Work item – A line belongs in the answer if it contains "translate"; copy every such line from the entries below.
*** The input Section Begins ***
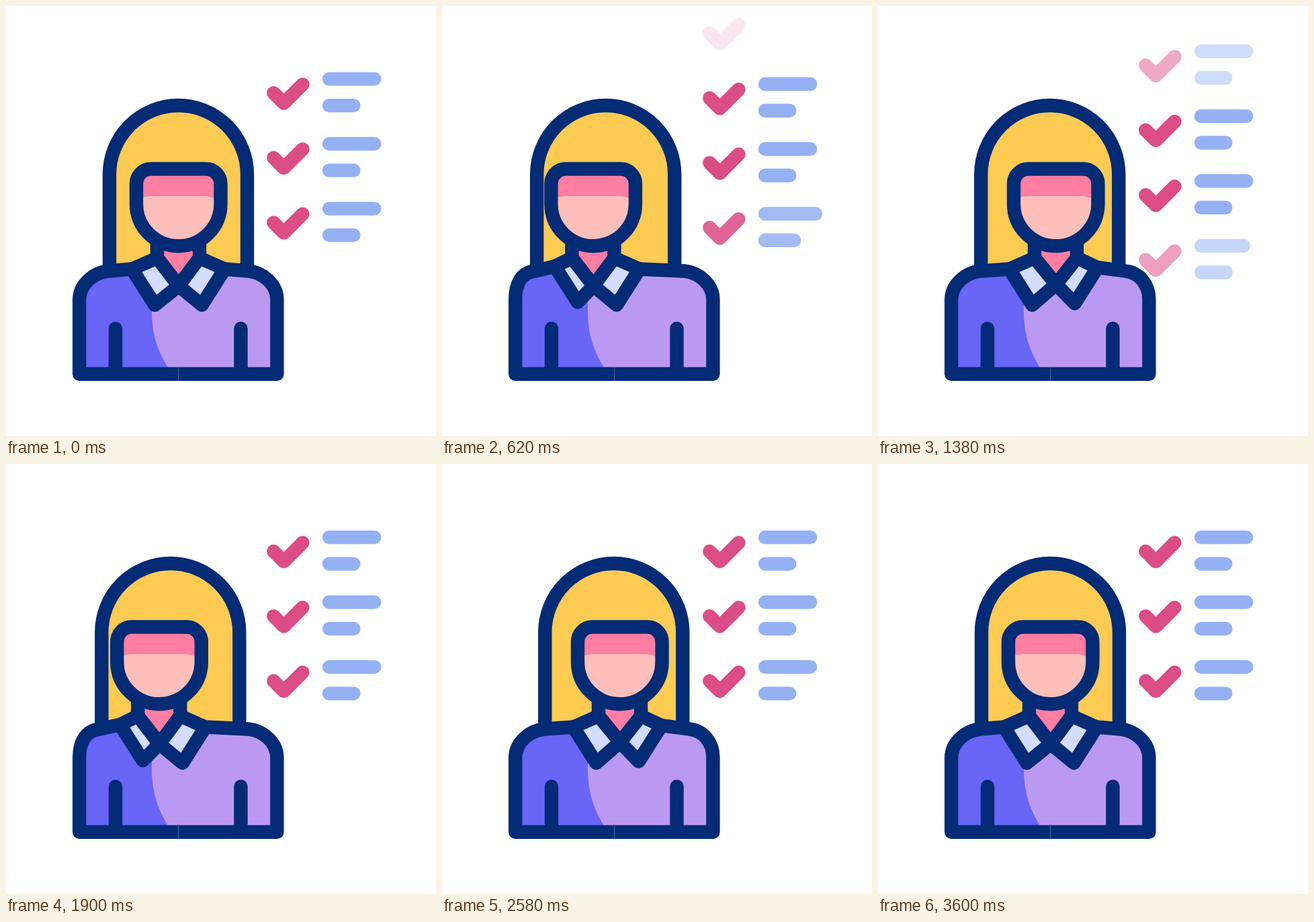
An HTML page that plays this animation: 640x640 px, repeating every 3.62 s.

```html
<!DOCTYPE html>
<html lang="en">
<head>
<meta charset="utf-8">
<title>Checklist</title>
<style>
html, body { margin: 0; width: 100%; height: 100%; overflow: hidden; background: #fff; }
svg { display: block; width: 100vw; height: 100vh; }
path { stroke-linejoin: round; }
.line { stroke: #032b76; stroke-width: 20.4; fill: none; }
.check, .bar { stroke-width: 20.4; stroke-linecap: round; fill: none; }
.check { stroke: #dc4c85; }
.bar { stroke: #94b1f4; }
</style>
</head>
<body>
<svg viewBox="0 0 640 640">
  <g id="list"></g>
  <g id="hair">
    <path class="line" style="fill:#fdca52" d="M154 391V250.5A102.5 102.5 0 0 1 359 250.5V391"/>
  </g>
  <path id="neck" class="line" style="fill:#ff7ea1"/>
  <path id="blue" fill="#6865f7"/>
  <path id="lilac" fill="#bb99f2"/>
  <path id="outline" class="line"/>
  <path class="line" stroke-linecap="round" d="M163 480V545M349.5 480V545"/>
  <path d="M256.5 538V558" stroke="#b9bedb" stroke-width=".7" opacity=".6"/>
  <path id="collar" class="line" style="fill:#d3dcfd"/>
  <g id="face">
    <path fill="#ff7ea1" d="M194 264Q194 242.5 216 242.5H298Q319.5 242.5 319.5 264V296H194Z"/>
    <path fill="#fdbfb9" d="M194 294.5V288Q206 283 217 283H297Q306 283 319.5 292V294.5A62.75 62.75 0 0 1 194 294.5Z"/>
    <path class="line" d="M194 264.5A22 22 0 0 1 216 242.5H297.5A22 22 0 0 1 319.5 264.5V294.5A62.75 62.75 0 0 1 194 294.5Z"/>
  </g>
</svg>
<script>
const LOOP = 3620;
const SCROLL = 460, scrollStarts = [238, 1173, 2013, 2940];
const TOP = 108.6, PITCH = 96.5, TRAVEL = 96;

// Each turn of the head: start time and the offset it ends at.
const TURN = 540, LEFT = -31.6, RIGHT = 8;
const turns = [[80, LEFT], [760, RIGHT], [1450, LEFT], [2030, RIGHT], [2590, LEFT], [3060, 0]];

const $ = id => document.getElementById(id);
const clamp = k => Math.min(1, Math.max(0, k));
const smooth = k => k * k * (3 - 2 * k);
const stretch = (u, power) => u ** power + .6 * Math.sin(Math.PI * u);
const setPath = (el, d) => el.setAttribute('d', d);
const move = (el, x, y) => el.setAttribute('transform', `translate(${x} ${y})`);

function add(parent, tag, cls = '') {
  const el = document.createElementNS('http://www.w3.org/2000/svg', tag);
  el.setAttribute('class', cls);
  parent.append(el);
  return el;
}

function makeRow() {
  const g = add($('list'), 'g');
  const check = add(g, 'path', 'check'), bars = add(g, 'path', 'bar');
  setPath(check, 'M398.3 20.8L413.5 36L441.5 8');
  return { g, check, bars };
}
const rows = Array.from({ length: 4 }, makeRow);

function drawBars(el, long, short) {
  const end = (width, k) => Math.max(481.01, 461 + width * k);
  setPath(el, `M481 0H${end(87.3, long)}M481 39.5H${end(56.4, short)}`);
}

function drawList(t) {
  const start = scrollStarts.findLast(s => s <= t) ?? scrollStarts[0];
  const u = clamp((t - start) / SCROLL);
  const fade = u ** .8;
  rows.forEach(({ g, check, bars }, i) => {
    const leaving = i === 0, entering = i === 3;
    move(g, 0, TOP + PITCH * i - TRAVEL * smooth(u));
    check.style.opacity = leaving ? 1 - fade : entering ? fade : 1;
    bars.style.opacity = leaving ? clamp(1 - 1.2 * u) : entering ? fade : 1;
    drawBars(bars, entering ? stretch(u, 1.3) : 1, entering ? stretch(u, 1.1) : 1);
  });
}

function headOffset(t) {
  let from = 0, h = 0;
  for (const [start, to] of turns) {
    h += (to - from) * smooth(clamp((t - start) / TURN));
    from = to;
  }
  return h;
}

function drawPerson(t) {
  const h = headOffset(t);
  move($('face'), h, 0);
  move($('hair'), h < 0 ? h * .406 : -h * .09, 0);

  // The collar on the side being faced lags behind and lifts.
  const outL = Math.max(h, h * .62), outR = Math.min(h, h * .15);
  const liftL = (outL - h) / 3, liftR = (h - outR) / 3;
  const neckL = `${225 + h} 375`, neckR = `${288 + h} 375`;
  const centre = `${257 + h} ${416.5 - liftR}`;
  const edgeL = `${187.5 + outL} ${391.5 - liftL}`, edgeR = `${325.5 + outR} ${391.5 - liftR}`;
  const tipL = `${221.5 + outL} ${445 - liftL}`, tipR = `${291.5 + outR} ${445 - liftR}`;
  const shoulderL = 152 - 3.4 * liftL, shoulderR = 361 + 3 * liftR;

  const left = `M256.5 547.8H109.2V437C109.2 414 ${shoulderL - 21} 396.5 ${shoulderL} 394.5L${edgeL}`;
  const right = `L${edgeR}L${shoulderR} 394.5C${shoulderR + 21} 396.5 403.4 414 403.4 437V547.8`;
  setPath($('neck'), `M${225 + h} 345L${neckL}L${centre}L${neckR}V345`);
  setPath($('blue'), `${left}L${centre}${right}Z`);
  setPath($('lilac'), `M${centre}${right}H247L241 538C227 516 217 490 217 455V440Z`);
  setPath($('outline'), `${left}M${edgeR}${right}H256`);
  setPath($('collar'), `M${edgeL}L${neckL}L${centre}L${tipL}ZM${edgeR}L${neckR}L${centre}L${tipR}Z`);
}

function frame() {
  const t = performance.now() % LOOP;
  drawList(t);
  drawPerson(t);
  requestAnimationFrame(frame);
}
frame();
</script>
</body>
</html>
```
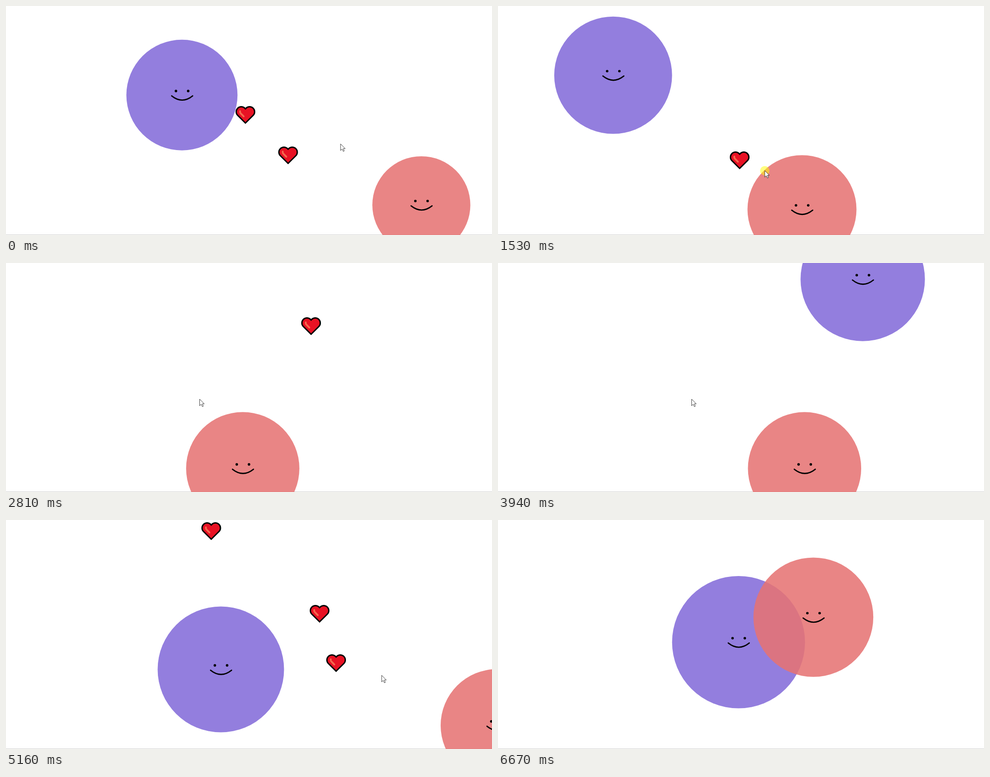
An HTML page with a canvas that plays this animation: 1088 px wide and 515 px high, repeating every 6.74 s.

```html
<!DOCTYPE html>
<html lang="en">
<head>
<meta charset="utf-8">
<title>Two friends and hearts</title>
<style>
  html, body { margin: 0; width: 100%; height: 100%; overflow: hidden; background: #fff; }
  canvas { display: block; }
</style>
</head>
<body>
<canvas id="stage" width="1088" height="515"></canvas>
<script>
const LOOP = 6740;
const HEART_LIFE = 700;
const HEART_DELAY = 50;
const CLICK_GLOW = 60;
const REACH = 5;
const ctx = document.getElementById('stage').getContext('2d');

// Key poses: time, x, y, radius
const purple = [
  [0, 394, 200, 124.4], [720, 293, 395, 128], [1120, 88, 372, 129], [1530, 257.3, 156.1, 131.9],
  [2100, 560, -60, 134], [2700, 690, -150, 136], [3300, 728, -140, 139], [3940, 816.5, 36.2, 139.2],
  [4660, 574, 240, 141], [5160, 481.2, 336, 141.5], [5650, 299, 294, 145],
  [6020, 391, 203, 146.4], [6670, 538.5, 274.8, 148.8]
];
const red = [
  [0, 930, 447.6, 109.7], [1530, 680.6, 457.4, 122], [2100, 650.5, 462, 126.8],
  [2810, 530, 462, 126.8], [3300, 530, 462, 126.8], [3940, 686, 462, 126.8],
  [5160, 1099.8, 462, 126.8], [6020, 735.5, 455, 134], [6670, 706, 218.6, 134.2]
];
// Pointer stops: time, x, y, clicked
const pointer = [
  [-200, 536, 245, 1], [-100, 631.5, 335.8, 1], [0, 749, 310.5, 0], [400, 190, 340, 1],
  [700, 45, 70, 1], [800, 92, 92, 1], [1400, 541, 347, 1], [1525, 596, 370.5, 1],
  [2200, 683, 142, 1], [2600, 433.5, 306.5, 0], [3990, 433.5, 306.5, 0], [4500, 459.5, 25, 1],
  [4900, 702, 210.8, 1], [5020, 739, 321.8, 1], [5160, 841, 349.5, 0], [5600, 604.8, 388, 1],
  [6020, 975.5, 462.5, 0], [6250, 1035, 540, 0]
];

const heartShape = new Path2D(
  'M0 18.2L-17.3.9A11.3 11.3 0 0 1-1.3-15.1L0-13.7L1.3-15.1A11.3 11.3 0 0 1 17.3.9Z');
const heartShine = new Path2D('M-12-8.5Q-12.5-5-10-3L-4 3.2');
const arrowShape = new Path2D('M0 0V14.5L3.5 11.2L6 16.5L8.3 15.5L6 10.3H10Z');
const smile = new Path2D('M-23 1.8Q.5 20.8 24 1.8');

// Smooth interpolation without overshoot
function sample(rows, time) {
  const last = rows.length - 1;
  const t = Math.max(time, rows[0][0]);
  if (t >= rows[last][0]) return rows[last].slice(1);
  let i = 0;
  while (rows[i + 1][0] <= t) i++;
  const slope = (k, c) => (rows[k + 1][c] - rows[k][c]) / (rows[k + 1][0] - rows[k][0]);
  const tangent = (k, c) => {
    if (k === 0) return slope(0, c);
    if (k === last) return slope(last - 1, c);
    const a = slope(k - 1, c), b = slope(k, c);
    return a * b > 0 ? 2 * a * b / (a + b) : 0;
  };
  const a = rows[i], b = rows[i + 1];
  const span = b[0] - a[0], u = (t - a[0]) / span, v = 1 - u;
  return a.slice(1).map((p, n) => {
    const c = n + 1;
    return v * v * (1 + 2 * u) * p + u * u * (1 + 2 * v) * b[c] +
      span * u * v * (v * tangent(i, c) - u * tangent(i + 1, c));
  });
}

// A click drops a heart that lasts until a friend touches it or it expires
function dropHeart([click, x, y]) {
  const from = click + HEART_DELAY;
  const touched = t => [purple, red].some(rows => {
    const [fx, fy, r] = sample(rows, t);
    return Math.hypot(x - fx, y - fy) < r + REACH;
  });
  let to = from;
  while (to < click + HEART_LIFE && !touched(to)) to += 10;
  return { x, y, click, from, to };
}
const hearts = pointer.filter(stop => stop[3]).map(dropHeart);

function at(x, y, draw) {
  ctx.save();
  ctx.translate(x, y);
  draw();
  ctx.restore();
}

function disc(x, y, r, color) {
  ctx.fillStyle = color;
  ctx.beginPath();
  ctx.arc(x, y, r, 0, Math.PI * 2);
  ctx.fill();
}

function outline(path, color, width) {
  ctx.strokeStyle = color;
  ctx.lineWidth = width;
  ctx.stroke(path);
}

function friend([x, y, r], color) {
  at(x, y, () => {
    disc(0, 0, r, color);
    for (const side of [-1, 1]) disc(.3 + side * 13.7, -9.1, 2.8, '#000');
    outline(smile, '#000', 2.8);
  });
}

function heart({ x, y }) {
  at(x, y, () => {
    ctx.fillStyle = '#e81224';
    ctx.fill(heartShape);
    outline(heartShine, '#f4694f', 4);
    outline(heartShape, '#000', 3);
  });
}

function arrow(x, y) {
  at(x, y, () => {
    ctx.fillStyle = '#fff';
    ctx.fill(arrowShape);
    outline(arrowShape, '#222', .9);
  });
}

function render(t) {
  ctx.fillStyle = '#fff';
  ctx.fillRect(0, 0, 1088, 515);
  ctx.fillStyle = '#cfcfcf';
  ctx.fillRect(0, 514, 1088, 1);
  ctx.lineCap = 'round';

  friend(sample(purple, t), '#937ede');
  friend(sample(red, t), 'rgba(230,115,115,.87)');
  hearts.filter(h => t >= h.from && t < h.to).forEach(heart);

  const [x, y] = sample(pointer, t);
  if (hearts.some(h => t >= h.click && t < h.click + CLICK_GLOW)) {
    disc(x, y, 10.5, 'rgba(255,255,0,.5)');
  }
  arrow(x, y);
}

const start = performance.now();
function tick() {
  render((performance.now() - start) % LOOP);
  requestAnimationFrame(tick);
}
tick();
</script>
</body>
</html>
```
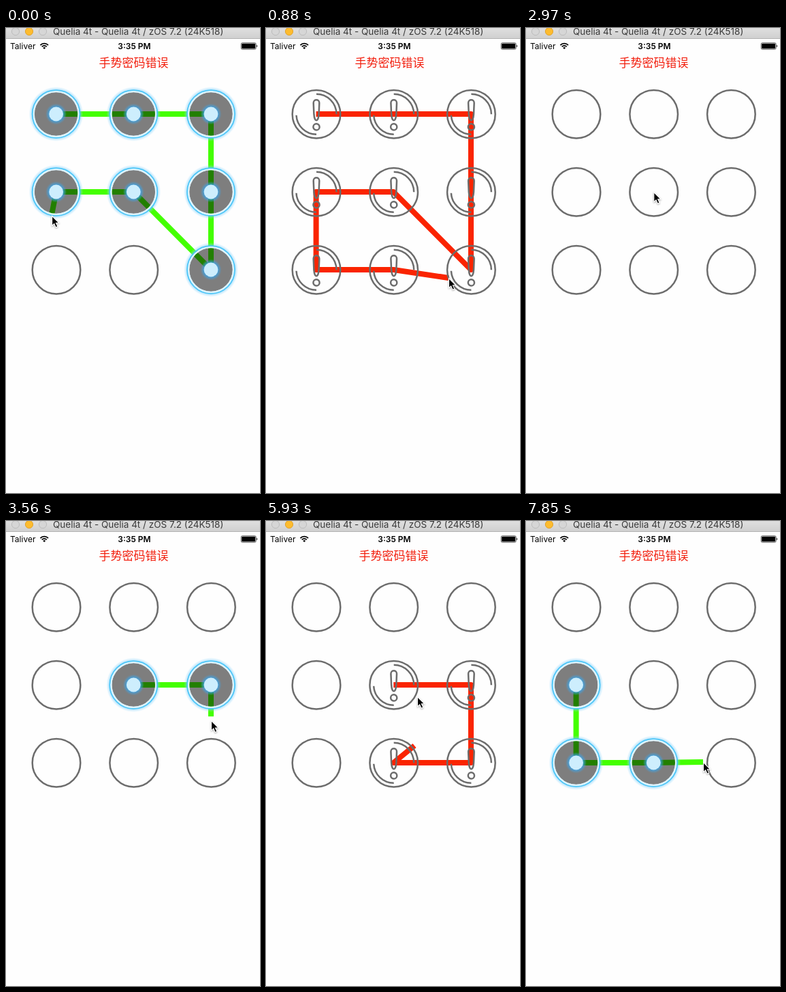
These frames come from a looping animation (373x681 px, 8000 ms). An HTML page:

```html
<!DOCTYPE html>
<html lang="zh">
<head>
<meta charset="utf-8">
<title>Gesture lock</title>
<style>
  html, body { margin: 0; width: 100%; height: 100%; overflow: hidden; background: #fefefe; }
  svg { display: block; width: 100vw; height: 100vh; }
  text { font-family: Inter, Roboto, sans-serif; white-space: pre; }
  #warn { font: 17px "Noto Sans CJK SC", "Noto Sans CJK", sans-serif; fill: #f21d0c; }
  .pen { fill: none; stroke: #6c6c6c; stroke-width: 2.5; }
</style>
</head>
<body>
<svg viewBox="0 0 373 681">
  <defs>
    <linearGradient id="bar" x2="0" y2="1">
      <stop offset="0" stop-color="#dfdfdf"/><stop offset="1" stop-color="#d0d0d0"/>
    </linearGradient>
    <radialGradient id="halo">
      <stop offset=".8" stop-color="#52c6fb" stop-opacity="0"/>
      <stop offset=".84" stop-color="#52c6fb" stop-opacity=".75"/>
      <stop offset=".92" stop-color="#7fd0fa" stop-opacity=".4"/>
      <stop offset="1" stop-color="#9adcff" stop-opacity="0"/>
    </radialGradient>
    <radialGradient id="core">
      <stop offset=".62" stop-color="#3da4e6" stop-opacity=".95"/>
      <stop offset="1" stop-color="#3da4e6" stop-opacity="0"/>
    </radialGradient>
    <g id="idle" class="pen"><circle cx=".4" cy=".2" r="35.3"/></g>
    <g id="bad" class="pen">
      <g transform="translate(.4 .2)">
        <circle r="35.3"/>
        <path d="M0-29.5A29.5 29.5 0 0 1 29.5 0M0 29.5A29.5 29.5 0 0 1-29.5 1.5"/>
        <path d="M-4.3-16.5C-4.3-22.5 4.3-22.5 4.3-16.5L3.6 0C2.8 12-2.8 12-3.6 0Z"/>
        <circle cy="18.7" r="4.6"/>
      </g>
    </g>
    <g id="lit">
      <circle r="40" fill="url(#halo)"/>
      <circle r="32" fill="#000" fill-opacity=".5"/>
      <circle r="33" fill="none" stroke="#dcf4ff" stroke-width="2.6"/>
      <circle r="35" fill="none" stroke="#48c5f8" stroke-width="1.6"/>
      <circle r="15.5" fill="url(#core)"/>
      <circle r="10.4" fill="#cdeefd"/>
    </g>
  </defs>

  <rect width="373" height="681" fill="#fefefe"/>
  <rect width="373" height="15" fill="url(#bar)"/>
  <rect y="15" width="373" height="1" fill="#b3b3b3"/>
  <g fill="#d6d6d6" stroke="#bcbcbc">
    <circle cx="14" cy="5" r="5.6"/>
    <circle cx="34" cy="5" r="5.6" fill="#fdbc2f" stroke="#e2a32c"/>
    <circle cx="54" cy="5" r="5.6"/>
  </g>
  <text x="69" y="10" font-size="13.5" fill="#3a3a3a">Quelia 4t - Quelia 4t / zOS 7.2 (24K518)</text>

  <text x="6" y="31" font-size="12">Taliver</text>
  <g fill="none" stroke="#000" stroke-width="1.8">
    <path d="M50.4 25.2A8 8 0 0 1 62 25.2M52.7 27.4A4.8 4.8 0 0 1 59.7 27.4"/>
    <path d="M56.2 31L54.2 29A2.8 2.8 0 0 1 58.2 29Z" fill="#000" stroke="none"/>
  </g>
  <text x="188.5" y="31" font-size="12" font-weight="600" text-anchor="middle">3:35 PM</text>
  <rect x="345.2" y="21.7" width="22" height="9.6" rx="2" fill="none" stroke="#000" stroke-width=".6"/>
  <rect x="346.2" y="22.7" width="20" height="7.6" rx="1"/>
  <path d="M368.2 24.8Q370.2 26.5 368.2 28.3Z"/>

  <text id="warn" y="57.3" text-anchor="middle">手势密码错误</text>
  <polyline id="line" fill="none" stroke-width="8" stroke-linejoin="round"/>
  <g id="grid"></g>
  <path id="arrow" d="M0 0V14.2L3.2 11.3 5.6 16.8 8.3 15.6 5.9 10.3H10.3Z"
    stroke="#fff" stroke-width="1.1" style="filter:drop-shadow(0 1px 1px #0005)"/>
</svg>

<script>
const LOOP = 8000, TICKS = 54, STEP = LOOP / TICKS, REACH = 35;
const $ = id => document.getElementById(id);
const centre = i => [73.6 + 113.7 * (i % 3), 126 + 114 * Math.floor(i / 3)];

// Times are in ticks; a stop is a dot's index or a free point.
// Each move starts where the one before it stopped.
const moves = [
  { begin: -10.3, end: 3, press: true, fail: 6, kick: -6,
    stops: [0, 1, 2, 5, 8, 4, 3, [67, 274], 6, 7, [268, 366]] },
  { begin: 15, end: 20, stops: [[255, 303], 4] },
  { begin: 20, end: 28, press: true, fail: 28, kick: 6, stops: [5, 8, 7, [218, 329]] },
  { begin: 28, end: 33, stops: [[222, 257]] },
  { begin: 40, end: 47, stops: [[48, 238]] },
  { begin: 47, end: 53, press: true, stops: [3, 6, 7, [260, 353]] }
];

// Give every stop its place and its distance along the route.
let from = 0;
for (const m of moves) {
  let dist = 0, prev;
  m.route = [from, ...m.stops].map(stop => {
    const at = Array.isArray(stop) ? stop : centre(stop);
    if (prev) dist += Math.hypot(at[0] - prev[0], at[1] - prev[1]);
    prev = at;
    return { stop, at, dist };
  });
  m.length = dist;
  from = m.stops.at(-1);
}

const progress = (m, k) => Math.min(1, (k - m.begin) / (m.end - m.begin));

function travelled(m, k) {
  const u = progress(m, k);
  return m.length * (m.press ? u ** 1.2 : 1 - (1 - u) ** 2.4);
}

function along({ route }, d) {
  const n = Math.max(1, route.findIndex(p => p.dist >= d - 1e-6));
  const a = route[n - 1], b = route[n];
  const f = b.dist > a.dist ? (d - a.dist) / (b.dist - a.dist) : 0;
  return a.at.map((v, i) => v + (b.at[i] - v) * f);
}

const dots = Array.from({ length: 9 }, (_, i) => {
  const use = document.createElementNS("http://www.w3.org/2000/svg", "use");
  use.setAttribute("transform", `translate(${centre(i)})`);
  return $("grid").appendChild(use);
});

function draw(k) {
  const begun = moves.filter(m => m.begin <= k);
  const move = begun.at(-1), stroke = begun.filter(m => m.press).at(-1);

  const d = travelled(stroke, k);
  const picked = stroke.route.filter(p =>
    !Array.isArray(p.stop) && d > 0 && d >= p.dist - REACH);
  const pts = picked.map(p => p.at);
  // the line trails the pointer and catches up as it stops
  const lag = 12 * (1 - progress(stroke, k));
  if (pts.length) pts.push(along(stroke, Math.max(0, d - lag)));

  const since = k - stroke.fail, failed = since >= 0;
  $("line").setAttribute("points", pts.join(" "));
  $("line").setAttribute("stroke", failed ? "#fa2400" : "#44ff00");
  dots.forEach((dot, i) => dot.setAttribute("href",
    !picked.some(p => p.stop === i) ? "#idle" : failed ? "#bad" : "#lit"));

  const shake = failed && since < 3 ? stroke.kick * Math.cos(2 * since) ** 2 : 0;
  $("warn").setAttribute("x", 187.5 + shake);

  const [x, y] = along(move, travelled(move, k));
  $("arrow").setAttribute("transform", `translate(${x + .5} ${y + .5})`);
}

let last = -1;
function frame() {
  const t = performance.now() % LOOP;
  const k = Math.min(TICKS - 1, Math.floor((t + 9) / STEP));
  if (k !== last) draw(last = k);
  requestAnimationFrame(frame);
}
frame();
</script>
</body>
</html>
```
*** The input Section Ends ***
Result –
const move = (el, x, y) => el.setAttribute('transform', `translate(${x} ${y})`);
  ctx.translate(x, y);
      <g transform="translate(.4 .2)">
  use.setAttribute("transform", `translate(${centre(i)})`);
  $("arrow").setAttribute("transform", `translate(${x + .5} ${y + .5})`);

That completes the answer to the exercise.